Pride changes into snobbism. This unhealthy attitude is manifested by people who, at all costs, want to show their knowledge on some chosen topic. They often know very little on the topic, but wanting to be at the top and be 'cool' they reveal their stupidity at every step. Snobs do not even see that they make fools of themselves because their own love and self-esteem, falsely understood, do not let them do so. Special shops are opened for such people. Since snobs want to be connected with some trademark or make.
Another thing related to this topic is excessive care for one's image, i.e. appearance. I do not only mean fashionable clothes but also being seen with concrete people (e.g. celebrities). The thing is also to visit proper places (e.g. certain places of entertainment). Moreover, a man whose appearance is very important to him loses his sense of reality because his life becomes a performance in which he plays the role of his life.

Humility is the remedy for pride

A human being that is mentally and emotionally matured can look at himself as if from outside. Thanks to this distance he is able to analyse his deeds and reach an objective evaluation of his thinking and conduct. He can also be critical of himself and confess his mistakes. And his greatness results from that. Since it comes from the feature that is often forgotten or wrongly understood today, I mean humility. It can be defined as the ability to look at oneself in truth. The truth refers both to the natural order and to the realities revealed by personal God in whom we believe. A believer, being aware that his existence passes and vanishes, can peacefully look to the future since personal Love awaits him, not only at the end of this life. This Love was revealed in the words and deeds of Jesus of Nazareth. Throughout his earthly mission, which ended with his glorious return to Heavenly Father, he smoothed the way for us to eternity where we will be seeing God face to face (see 1 Corinthians 13:12).
A Christian knows that where God is in control all things are in order. That's why he can humbly live his life, remembering the words of the Apostle to the Nations, 'it is for you, so full of your own importance, to go taking sides for one man against another. In any case, has anybody given you some special right? What do you have that was not given to you?' (1 Corinthians 4:6ff), which can become the motto of our existence.

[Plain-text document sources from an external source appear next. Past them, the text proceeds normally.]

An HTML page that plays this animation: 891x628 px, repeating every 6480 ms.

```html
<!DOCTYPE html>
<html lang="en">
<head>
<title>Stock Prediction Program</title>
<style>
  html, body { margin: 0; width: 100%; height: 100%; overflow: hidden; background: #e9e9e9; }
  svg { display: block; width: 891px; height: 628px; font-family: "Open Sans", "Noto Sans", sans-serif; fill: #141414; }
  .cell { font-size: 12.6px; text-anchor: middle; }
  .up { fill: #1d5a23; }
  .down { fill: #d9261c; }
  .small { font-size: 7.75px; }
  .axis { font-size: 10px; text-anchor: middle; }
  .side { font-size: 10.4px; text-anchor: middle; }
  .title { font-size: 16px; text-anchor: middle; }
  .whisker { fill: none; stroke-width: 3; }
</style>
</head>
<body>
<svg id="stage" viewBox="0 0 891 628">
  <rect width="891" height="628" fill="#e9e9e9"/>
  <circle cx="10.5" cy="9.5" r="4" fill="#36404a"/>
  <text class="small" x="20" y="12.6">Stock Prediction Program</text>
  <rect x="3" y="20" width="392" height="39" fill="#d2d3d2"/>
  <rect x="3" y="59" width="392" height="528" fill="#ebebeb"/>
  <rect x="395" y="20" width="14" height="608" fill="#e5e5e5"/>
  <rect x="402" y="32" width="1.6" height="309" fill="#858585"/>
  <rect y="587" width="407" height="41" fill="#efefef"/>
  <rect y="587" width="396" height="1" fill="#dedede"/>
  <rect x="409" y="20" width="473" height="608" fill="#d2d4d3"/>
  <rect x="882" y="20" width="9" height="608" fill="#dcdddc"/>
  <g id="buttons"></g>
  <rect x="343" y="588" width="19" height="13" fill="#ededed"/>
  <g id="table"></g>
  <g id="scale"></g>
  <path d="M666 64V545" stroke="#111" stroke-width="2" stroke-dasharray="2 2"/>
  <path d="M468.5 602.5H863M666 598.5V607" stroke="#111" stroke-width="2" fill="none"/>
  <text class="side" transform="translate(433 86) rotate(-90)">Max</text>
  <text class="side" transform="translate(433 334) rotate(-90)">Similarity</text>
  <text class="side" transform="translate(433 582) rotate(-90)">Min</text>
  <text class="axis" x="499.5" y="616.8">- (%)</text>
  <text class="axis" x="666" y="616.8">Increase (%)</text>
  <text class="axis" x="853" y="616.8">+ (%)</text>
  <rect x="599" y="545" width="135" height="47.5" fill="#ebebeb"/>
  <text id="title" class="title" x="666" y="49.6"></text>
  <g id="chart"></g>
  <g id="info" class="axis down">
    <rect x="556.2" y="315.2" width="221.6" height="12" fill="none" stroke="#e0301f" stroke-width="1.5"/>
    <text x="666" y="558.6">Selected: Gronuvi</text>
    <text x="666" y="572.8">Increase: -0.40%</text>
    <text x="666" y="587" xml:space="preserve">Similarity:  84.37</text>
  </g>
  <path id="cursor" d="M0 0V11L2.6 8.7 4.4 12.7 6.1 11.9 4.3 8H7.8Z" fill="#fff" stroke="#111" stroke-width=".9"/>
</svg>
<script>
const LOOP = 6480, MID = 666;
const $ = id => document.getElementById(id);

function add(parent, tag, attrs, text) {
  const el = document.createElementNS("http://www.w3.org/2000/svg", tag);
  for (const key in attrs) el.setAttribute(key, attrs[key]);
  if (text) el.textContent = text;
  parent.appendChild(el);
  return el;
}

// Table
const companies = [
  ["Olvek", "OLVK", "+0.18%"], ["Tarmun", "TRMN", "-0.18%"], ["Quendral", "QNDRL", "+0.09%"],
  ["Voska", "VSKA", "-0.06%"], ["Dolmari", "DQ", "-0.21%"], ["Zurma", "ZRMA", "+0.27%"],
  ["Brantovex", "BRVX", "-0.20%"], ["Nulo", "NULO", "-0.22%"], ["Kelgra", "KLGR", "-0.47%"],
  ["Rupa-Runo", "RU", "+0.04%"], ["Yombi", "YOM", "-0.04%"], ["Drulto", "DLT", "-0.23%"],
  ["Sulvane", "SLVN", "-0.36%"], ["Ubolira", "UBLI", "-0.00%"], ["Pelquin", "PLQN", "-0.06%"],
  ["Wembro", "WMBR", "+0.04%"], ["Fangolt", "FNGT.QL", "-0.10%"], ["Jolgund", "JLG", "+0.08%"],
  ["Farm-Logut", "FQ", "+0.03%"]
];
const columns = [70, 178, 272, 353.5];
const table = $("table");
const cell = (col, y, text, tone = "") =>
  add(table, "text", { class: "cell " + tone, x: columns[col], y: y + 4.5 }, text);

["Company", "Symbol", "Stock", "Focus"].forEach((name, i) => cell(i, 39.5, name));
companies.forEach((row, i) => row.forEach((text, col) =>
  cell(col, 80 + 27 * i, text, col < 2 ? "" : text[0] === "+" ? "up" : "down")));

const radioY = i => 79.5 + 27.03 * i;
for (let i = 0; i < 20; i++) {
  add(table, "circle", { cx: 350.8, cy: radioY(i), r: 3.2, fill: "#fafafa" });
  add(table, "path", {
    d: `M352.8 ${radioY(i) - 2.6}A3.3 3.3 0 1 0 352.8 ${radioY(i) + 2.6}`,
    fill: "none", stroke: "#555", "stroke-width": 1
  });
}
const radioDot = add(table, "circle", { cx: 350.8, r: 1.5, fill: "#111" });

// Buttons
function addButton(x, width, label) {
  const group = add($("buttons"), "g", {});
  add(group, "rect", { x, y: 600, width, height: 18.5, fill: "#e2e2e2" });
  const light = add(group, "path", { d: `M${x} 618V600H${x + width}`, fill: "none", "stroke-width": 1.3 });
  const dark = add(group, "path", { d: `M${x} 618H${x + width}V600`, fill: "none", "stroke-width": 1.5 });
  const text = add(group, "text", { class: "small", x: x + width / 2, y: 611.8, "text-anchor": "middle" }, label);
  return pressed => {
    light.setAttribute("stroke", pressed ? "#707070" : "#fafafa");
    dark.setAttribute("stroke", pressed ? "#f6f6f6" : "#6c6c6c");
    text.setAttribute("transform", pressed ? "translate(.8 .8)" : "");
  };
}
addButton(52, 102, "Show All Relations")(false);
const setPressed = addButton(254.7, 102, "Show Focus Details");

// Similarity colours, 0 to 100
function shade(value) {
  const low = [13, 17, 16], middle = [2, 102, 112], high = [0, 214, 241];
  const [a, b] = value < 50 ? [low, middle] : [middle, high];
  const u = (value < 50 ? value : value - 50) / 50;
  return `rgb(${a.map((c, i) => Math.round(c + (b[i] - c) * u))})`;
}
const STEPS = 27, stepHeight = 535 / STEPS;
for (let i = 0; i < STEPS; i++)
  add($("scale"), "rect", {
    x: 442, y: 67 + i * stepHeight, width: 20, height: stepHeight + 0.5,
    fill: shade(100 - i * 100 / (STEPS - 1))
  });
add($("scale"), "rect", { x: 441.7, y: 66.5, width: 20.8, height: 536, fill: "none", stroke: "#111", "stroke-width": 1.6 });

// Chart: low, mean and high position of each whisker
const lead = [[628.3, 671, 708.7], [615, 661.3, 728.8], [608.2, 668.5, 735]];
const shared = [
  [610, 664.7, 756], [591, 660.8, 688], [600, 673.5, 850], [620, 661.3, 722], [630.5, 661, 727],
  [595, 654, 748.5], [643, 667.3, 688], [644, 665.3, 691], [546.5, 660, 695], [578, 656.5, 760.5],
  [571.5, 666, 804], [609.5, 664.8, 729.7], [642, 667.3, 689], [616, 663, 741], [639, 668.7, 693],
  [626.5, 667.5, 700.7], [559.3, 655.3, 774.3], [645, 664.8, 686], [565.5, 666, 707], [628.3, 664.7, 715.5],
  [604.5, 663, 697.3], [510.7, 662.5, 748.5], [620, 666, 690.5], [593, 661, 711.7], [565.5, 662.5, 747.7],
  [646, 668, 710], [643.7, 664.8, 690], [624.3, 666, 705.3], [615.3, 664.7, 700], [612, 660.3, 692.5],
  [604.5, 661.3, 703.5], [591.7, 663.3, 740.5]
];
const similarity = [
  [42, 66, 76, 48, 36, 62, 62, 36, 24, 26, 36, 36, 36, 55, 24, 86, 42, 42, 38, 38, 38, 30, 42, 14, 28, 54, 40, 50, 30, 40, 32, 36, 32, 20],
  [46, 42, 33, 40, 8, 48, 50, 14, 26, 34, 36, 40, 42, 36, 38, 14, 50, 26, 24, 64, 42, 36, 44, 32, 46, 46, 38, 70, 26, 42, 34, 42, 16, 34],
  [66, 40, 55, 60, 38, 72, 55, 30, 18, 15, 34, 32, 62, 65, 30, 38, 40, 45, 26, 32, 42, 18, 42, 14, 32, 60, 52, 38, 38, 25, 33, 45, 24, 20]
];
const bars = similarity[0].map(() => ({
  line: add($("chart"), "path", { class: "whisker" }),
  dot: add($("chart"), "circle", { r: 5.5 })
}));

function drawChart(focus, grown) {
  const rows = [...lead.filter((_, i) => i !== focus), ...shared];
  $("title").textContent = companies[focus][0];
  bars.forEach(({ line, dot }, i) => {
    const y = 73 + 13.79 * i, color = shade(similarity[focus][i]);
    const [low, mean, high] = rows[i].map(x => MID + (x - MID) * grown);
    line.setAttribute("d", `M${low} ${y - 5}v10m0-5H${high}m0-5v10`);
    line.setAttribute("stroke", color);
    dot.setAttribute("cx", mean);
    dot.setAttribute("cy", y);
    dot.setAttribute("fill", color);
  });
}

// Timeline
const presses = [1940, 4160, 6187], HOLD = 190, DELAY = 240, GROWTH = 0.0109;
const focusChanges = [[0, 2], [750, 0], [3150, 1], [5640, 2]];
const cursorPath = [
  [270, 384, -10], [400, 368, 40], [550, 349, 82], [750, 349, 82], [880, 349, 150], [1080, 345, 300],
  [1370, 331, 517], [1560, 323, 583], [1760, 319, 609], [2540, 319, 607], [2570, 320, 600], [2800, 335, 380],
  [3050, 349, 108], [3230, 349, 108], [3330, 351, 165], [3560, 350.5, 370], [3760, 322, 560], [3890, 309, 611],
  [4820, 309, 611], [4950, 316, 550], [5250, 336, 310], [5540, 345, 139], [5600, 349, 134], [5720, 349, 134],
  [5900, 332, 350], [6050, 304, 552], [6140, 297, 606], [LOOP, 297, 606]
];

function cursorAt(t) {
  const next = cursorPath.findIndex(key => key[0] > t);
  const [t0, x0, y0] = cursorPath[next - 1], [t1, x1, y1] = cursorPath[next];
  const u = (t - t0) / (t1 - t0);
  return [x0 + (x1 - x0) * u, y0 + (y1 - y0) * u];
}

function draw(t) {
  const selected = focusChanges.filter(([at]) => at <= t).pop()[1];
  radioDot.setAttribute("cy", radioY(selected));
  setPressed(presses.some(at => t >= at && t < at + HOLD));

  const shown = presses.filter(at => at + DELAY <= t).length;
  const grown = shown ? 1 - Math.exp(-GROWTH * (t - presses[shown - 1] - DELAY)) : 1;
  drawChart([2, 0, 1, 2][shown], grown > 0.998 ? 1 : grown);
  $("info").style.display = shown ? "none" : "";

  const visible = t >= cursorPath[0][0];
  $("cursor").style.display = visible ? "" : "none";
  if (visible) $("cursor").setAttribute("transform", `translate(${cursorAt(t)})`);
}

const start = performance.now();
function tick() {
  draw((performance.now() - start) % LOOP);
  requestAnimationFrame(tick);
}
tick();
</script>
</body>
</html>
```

"Niedziela" 12/2007

Editor: Tygodnik Katolicki "Niedziela", ul. 3 Maja 12, 42-200 Czestochowa, Polska
Editor-in-chief: Fr Jaroslaw Grabowski • E-mail: